### DATA TO PROCESS ###
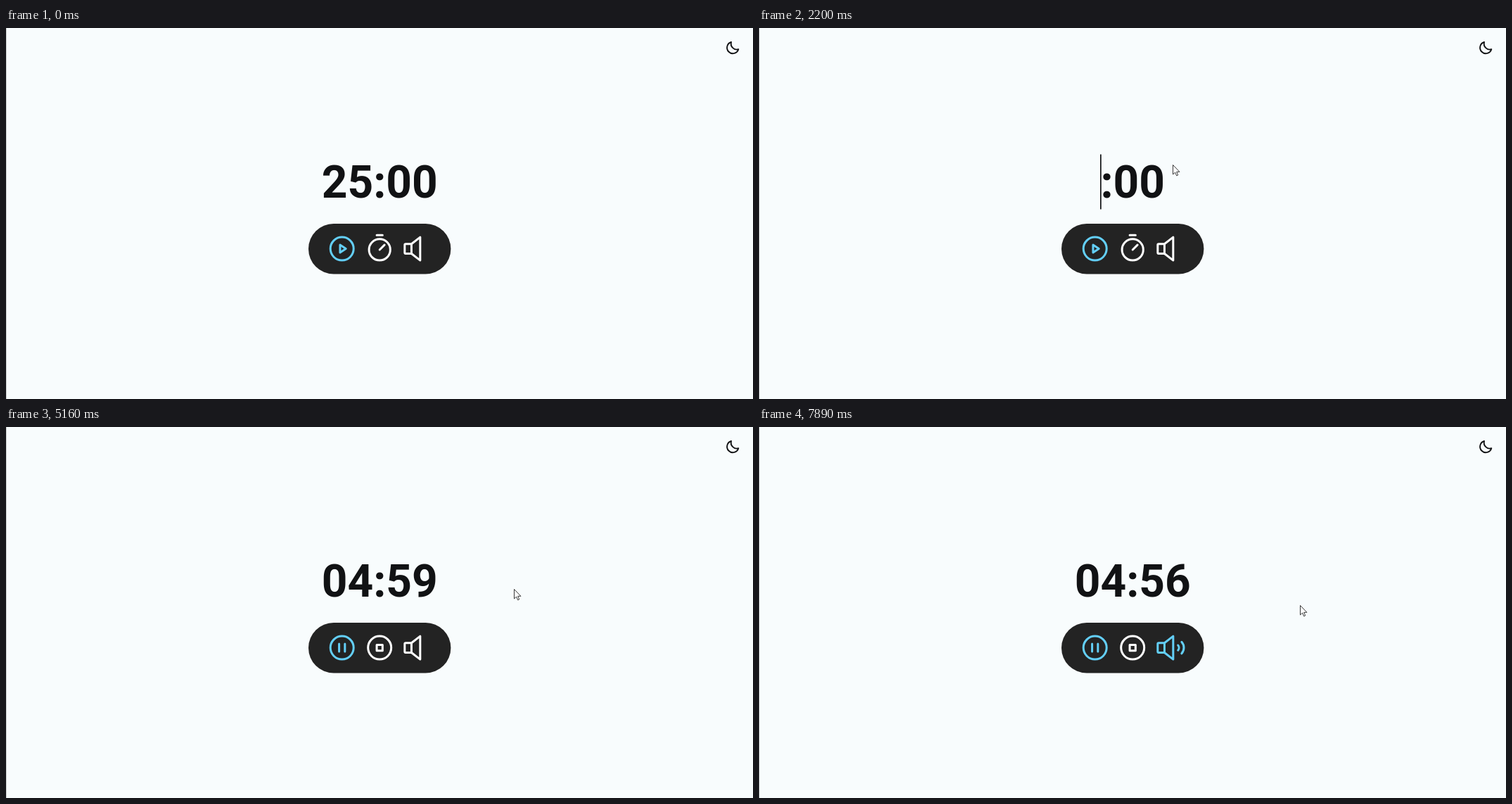
Write an HTML page with a canvas that moves like this. It is 1062 px wide and 527 px high and loops after 8000 ms.

```html
<!DOCTYPE html>
<html lang="en">
<head>
<meta charset="utf-8">
<title>Focus timer</title>
<style>
  html, body { margin: 0; width: 100%; height: 100%; overflow: hidden; background: #f8fcfd; }
  canvas { display: block; width: 1062px; height: 527px; }
</style>
</head>
<body>
<canvas id="stage" width="1062" height="527"></canvas>
<script>
const ctx = document.getElementById('stage').getContext('2d');
const LOOP = 8000, STEP = 70, SECOND = 1020;
const PAPER = '#f8fcfd', INK = '#111214', PILL = '#232323', BLUE = '#63cff7', WHITE = '#ffffff';
const CENTER = { x: 531.2, y: 313.6 }, PITCH = 53.5, ICON_SIZE = 44;

// Clicks and key presses
const CLEAR_AT = 1590, TYPE_AT = 2740, BLUR_AT = 3350, PLAY_AT = 4820, SOUND_AT = 7480;

// Each pointer move eases from the previous stop to the next one
const ENTRY = { x: 946, y: 497 };
const MOVES = [
  { from: 120, to: 860, x: 538, y: 311 },
  { from: 890, to: 1100, x: 533, y: 264 },
  { from: 1100, to: 1300, x: 540, y: 296 },
  { from: 1540, to: 2250, x: 590, y: 190 },
  { from: 2690, to: 3280, x: 711, y: 187 },
  { from: 3810, to: 4490, x: 476, y: 299 },
  { from: 4760, to: 5150, x: 722, y: 230 },
  { from: 6100, to: 6660, x: 585, y: 308 },
  { from: 7420, to: 7750, x: 769, y: 253 }
];

const ICONS = {
  ring: 'M224 128a96 96 0 1 1-192 0a96 96 0 1 1 192 0z',
  play: 'M160 128L112 96V160Z',
  pause: 'M104 96V160M152 96V160',
  stop: 'M104 104H152V152H104Z',
  timer: 'M216 136a88 88 0 1 1-176 0a88 88 0 1 1 176 0zM128 136L168 96M104 16H152',
  speaker: 'M80 168H32a8 8 0 0 1-8-8V96a8 8 0 0 1 8-8H80L152 32V224ZM80 88V168',
  waves: 'M192 107a32 32 0 0 1 0 42M222 80a72 72 0 0 1 0 96',
  moon: 'M217 153A92 92 0 0 1 103 39A92 92 0 1 0 217 153Z'
};
for (const name in ICONS) ICONS[name] = new Path2D(ICONS[name]);

const ARROW = new Path2D('M0 0V13.4L3.1 10.6L5.2 15.3L7.2 14.4L5.2 9.8H9.4Z');
const HAND = new Path2D('M-1.7 10.5V1.2a1.6 1.6 0 0 1 3.2 0V5.6q1.6-.5 2.5.7q1.6-.4 2.4.9' +
  'q1.8-.2 1.8 1.6V12.5q0 2-1.5 4V18.7H-1.7V17L-5.5 11.9c-.8-1.2 .3-2.6 1.7-1.8Z');
const KNUCKLES = new Path2D('M1.5 5.6V9.4M4 6.5V9.6M6.4 7.5V9.9');

function drawIcon(names, x, y, size, color, lineWidth) {
  const scale = size / 256;
  ctx.save();
  ctx.translate(x - size / 2, y - size / 2);
  ctx.scale(scale, scale);
  ctx.strokeStyle = color;
  ctx.lineWidth = lineWidth / scale;
  ctx.lineCap = ctx.lineJoin = 'round';
  names.forEach(name => ctx.stroke(ICONS[name]));
  ctx.restore();
}

function roundRect(x, y, w, h, r) {
  ctx.beginPath();
  ctx.roundRect(x, y, w, h, r);
}

function minutesAndSeconds(t) {
  if (t < CLEAR_AT) return ['25', '00'];
  if (t < TYPE_AT) return ['', '00'];
  if (t < BLUR_AT) return ['5', '00'];
  const elapsed = t < PLAY_AT ? 0 : 1 + Math.floor((t - PLAY_AT) / SECOND);
  const left = 5 * 60 - elapsed;
  return [Math.floor(left / 60), left % 60].map(n => String(n).padStart(2, '0'));
}

function drawClock(t) {
  const [minutes, seconds] = minutesAndSeconds(t);
  const label = minutes + ':' + seconds;
  ctx.font = 'bold 64px Roboto, sans-serif';
  ctx.fillStyle = INK;
  const left = CENTER.x - ctx.measureText(label).width / 2;
  ctx.fillText(label, left, 241);

  if (t < CLEAR_AT || t >= BLUR_AT) return;
  const width = ctx.measureText(minutes).width;
  ctx.strokeStyle = INK;
  ctx.lineWidth = 1.5;
  roundRect(left + 0.3, 180.3, width + 0.2, 76.4, width ? 2 : 0);
  ctx.stroke();
}

function drawControls(t) {
  const running = t >= PLAY_AT, sound = t >= SOUND_AT;
  const put = (slot, names, color) =>
    drawIcon(names, CENTER.x + slot * PITCH, CENTER.y, ICON_SIZE, color, 3);
  ctx.fillStyle = PILL;
  roundRect(430, 278, 202.4, 71.6, 35.8);
  ctx.fill();
  put(-1, ['ring', running ? 'pause' : 'play'], BLUE);
  put(0, running ? ['ring', 'stop'] : ['timer'], WHITE);
  put(1, sound ? ['speaker', 'waves'] : ['speaker'], sound ? BLUE : WHITE);
}

function pointerAt(t) {
  let spot = ENTRY;
  for (const move of MOVES) {
    if (t < move.from) break;
    const held = Math.floor((t - move.from) / STEP) * STEP;
    const u = t >= move.to ? 1 : held / (move.to - move.from);
    const k = u * u * (3 - 2 * u);
    spot = { x: spot.x + (move.x - spot.x) * k, y: spot.y + (move.y - spot.y) * k };
  }
  return spot;
}

function isOnButton({ x, y }) {
  const half = ICON_SIZE / 2, slot = Math.round((x - CENTER.x) / PITCH);
  return Math.abs(slot) <= 1 && Math.abs(y - CENTER.y) < half &&
    Math.abs(x - CENTER.x - slot * PITCH) < half;
}

function drawPointer(t) {
  if (t < MOVES[0].from) return;
  const spot = pointerAt(t);
  ctx.save();
  ctx.translate(Math.round(spot.x) + 0.5, Math.round(spot.y) + 0.5);
  ctx.fillStyle = WHITE;
  if (isOnButton(spot)) {
    ctx.strokeStyle = PILL;
    ctx.stroke(HAND);
    ctx.fill(HAND);
    ctx.lineWidth = 0.7;
    ctx.stroke(KNUCKLES);
  } else {
    ctx.strokeStyle = '#222222';
    ctx.lineWidth = 0.9;
    ctx.fill(ARROW);
    ctx.stroke(ARROW);
  }
  ctx.restore();
}

function draw(t) {
  ctx.fillStyle = PAPER;
  ctx.fillRect(0, 0, 1062, 527);
  ctx.fillStyle = '#c9cccd';
  ctx.fillRect(0, 0, 1, 527);
  drawIcon(['moon'], 1033.3, 28, 23, INK, 1.9);
  drawClock(t);
  drawControls(t);
  drawPointer(t);
}

const begin = performance.now();
function tick() {
  draw((performance.now() - begin) % LOOP);
  requestAnimationFrame(tick);
}
tick();
</script>
</body>
</html>
```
###
- **TASK TO CARRY OUT**
Write the records out again verbatim and omit the pictures they contain.

- **ANSWER BELOW**
Write an HTML page with a canvas that moves like this. It is 1062 px wide and 527 px high and loops after 8000 ms.

```html
<!DOCTYPE html>
<html lang="en">
<head>
<meta charset="utf-8">
<title>Focus timer</title>
<style>
  html, body { margin: 0; width: 100%; height: 100%; overflow: hidden; background: #f8fcfd; }
  canvas { display: block; width: 1062px; height: 527px; }
</style>
</head>
<body>
<canvas id="stage" width="1062" height="527"></canvas>
<script>
const ctx = document.getElementById('stage').getContext('2d');
const LOOP = 8000, STEP = 70, SECOND = 1020;
const PAPER = '#f8fcfd', INK = '#111214', PILL = '#232323', BLUE = '#63cff7', WHITE = '#ffffff';
const CENTER = { x: 531.2, y: 313.6 }, PITCH = 53.5, ICON_SIZE = 44;

// Clicks and key presses
const CLEAR_AT = 1590, TYPE_AT = 2740, BLUR_AT = 3350, PLAY_AT = 4820, SOUND_AT = 7480;

// Each pointer move eases from the previous stop to the next one
const ENTRY = { x: 946, y: 497 };
const MOVES = [
  { from: 120, to: 860, x: 538, y: 311 },
  { from: 890, to: 1100, x: 533, y: 264 },
  { from: 1100, to: 1300, x: 540, y: 296 },
  { from: 1540, to: 2250, x: 590, y: 190 },
  { from: 2690, to: 3280, x: 711, y: 187 },
  { from: 3810, to: 4490, x: 476, y: 299 },
  { from: 4760, to: 5150, x: 722, y: 230 },
  { from: 6100, to: 6660, x: 585, y: 308 },
  { from: 7420, to: 7750, x: 769, y: 253 }
];

const ICONS = {
  ring: 'M224 128a96 96 0 1 1-192 0a96 96 0 1 1 192 0z',
  play: 'M160 128L112 96V160Z',
  pause: 'M104 96V160M152 96V160',
  stop: 'M104 104H152V152H104Z',
  timer: 'M216 136a88 88 0 1 1-176 0a88 88 0 1 1 176 0zM128 136L168 96M104 16H152',
  speaker: 'M80 168H32a8 8 0 0 1-8-8V96a8 8 0 0 1 8-8H80L152 32V224ZM80 88V168',
  waves: 'M192 107a32 32 0 0 1 0 42M222 80a72 72 0 0 1 0 96',
  moon: 'M217 153A92 92 0 0 1 103 39A92 92 0 1 0 217 153Z'
};
for (const name in ICONS) ICONS[name] = new Path2D(ICONS[name]);

const ARROW = new Path2D('M0 0V13.4L3.1 10.6L5.2 15.3L7.2 14.4L5.2 9.8H9.4Z');
const HAND = new Path2D('M-1.7 10.5V1.2a1.6 1.6 0 0 1 3.2 0V5.6q1.6-.5 2.5.7q1.6-.4 2.4.9' +
  'q1.8-.2 1.8 1.6V12.5q0 2-1.5 4V18.7H-1.7V17L-5.5 11.9c-.8-1.2 .3-2.6 1.7-1.8Z');
const KNUCKLES = new Path2D('M1.5 5.6V9.4M4 6.5V9.6M6.4 7.5V9.9');

function drawIcon(names, x, y, size, color, lineWidth) {
  const scale = size / 256;
  ctx.save();
  ctx.translate(x - size / 2, y - size / 2);
  ctx.scale(scale, scale);
  ctx.strokeStyle = color;
  ctx.lineWidth = lineWidth / scale;
  ctx.lineCap = ctx.lineJoin = 'round';
  names.forEach(name => ctx.stroke(ICONS[name]));
  ctx.restore();
}

function roundRect(x, y, w, h, r) {
  ctx.beginPath();
  ctx.roundRect(x, y, w, h, r);
}

function minutesAndSeconds(t) {
  if (t < CLEAR_AT) return ['25', '00'];
  if (t < TYPE_AT) return ['', '00'];
  if (t < BLUR_AT) return ['5', '00'];
  const elapsed = t < PLAY_AT ? 0 : 1 + Math.floor((t - PLAY_AT) / SECOND);
  const left = 5 * 60 - elapsed;
  return [Math.floor(left / 60), left % 60].map(n => String(n).padStart(2, '0'));
}

function drawClock(t) {
  const [minutes, seconds] = minutesAndSeconds(t);
  const label = minutes + ':' + seconds;
  ctx.font = 'bold 64px Roboto, sans-serif';
  ctx.fillStyle = INK;
  const left = CENTER.x - ctx.measureText(label).width / 2;
  ctx.fillText(label, left, 241);

  if (t < CLEAR_AT || t >= BLUR_AT) return;
  const width = ctx.measureText(minutes).width;
  ctx.strokeStyle = INK;
  ctx.lineWidth = 1.5;
  roundRect(left + 0.3, 180.3, width + 0.2, 76.4, width ? 2 : 0);
  ctx.stroke();
}

function drawControls(t) {
  const running = t >= PLAY_AT, sound = t >= SOUND_AT;
  const put = (slot, names, color) =>
    drawIcon(names, CENTER.x + slot * PITCH, CENTER.y, ICON_SIZE, color, 3);
  ctx.fillStyle = PILL;
  roundRect(430, 278, 202.4, 71.6, 35.8);
  ctx.fill();
  put(-1, ['ring', running ? 'pause' : 'play'], BLUE);
  put(0, running ? ['ring', 'stop'] : ['timer'], WHITE);
  put(1, sound ? ['speaker', 'waves'] : ['speaker'], sound ? BLUE : WHITE);
}

function pointerAt(t) {
  let spot = ENTRY;
  for (const move of MOVES) {
    if (t < move.from) break;
    const held = Math.floor((t - move.from) / STEP) * STEP;
    const u = t >= move.to ? 1 : held / (move.to - move.from);
    const k = u * u * (3 - 2 * u);
    spot = { x: spot.x + (move.x - spot.x) * k, y: spot.y + (move.y - spot.y) * k };
  }
  return spot;
}

function isOnButton({ x, y }) {
  const half = ICON_SIZE / 2, slot = Math.round((x - CENTER.x) / PITCH);
  return Math.abs(slot) <= 1 && Math.abs(y - CENTER.y) < half &&
    Math.abs(x - CENTER.x - slot * PITCH) < half;
}

function drawPointer(t) {
  if (t < MOVES[0].from) return;
  const spot = pointerAt(t);
  ctx.save();
  ctx.translate(Math.round(spot.x) + 0.5, Math.round(spot.y) + 0.5);
  ctx.fillStyle = WHITE;
  if (isOnButton(spot)) {
    ctx.strokeStyle = PILL;
    ctx.stroke(HAND);
    ctx.fill(HAND);
    ctx.lineWidth = 0.7;
    ctx.stroke(KNUCKLES);
  } else {
    ctx.strokeStyle = '#222222';
    ctx.lineWidth = 0.9;
    ctx.fill(ARROW);
    ctx.stroke(ARROW);
  }
  ctx.restore();
}

function draw(t) {
  ctx.fillStyle = PAPER;
  ctx.fillRect(0, 0, 1062, 527);
  ctx.fillStyle = '#c9cccd';
  ctx.fillRect(0, 0, 1, 527);
  drawIcon(['moon'], 1033.3, 28, 23, INK, 1.9);
  drawClock(t);
  drawControls(t);
  drawPointer(t);
}

const begin = performance.now();
function tick() {
  draw((performance.now() - begin) % LOOP);
  requestAnimationFrame(tick);
}
tick();
</script>
</body>
</html>
```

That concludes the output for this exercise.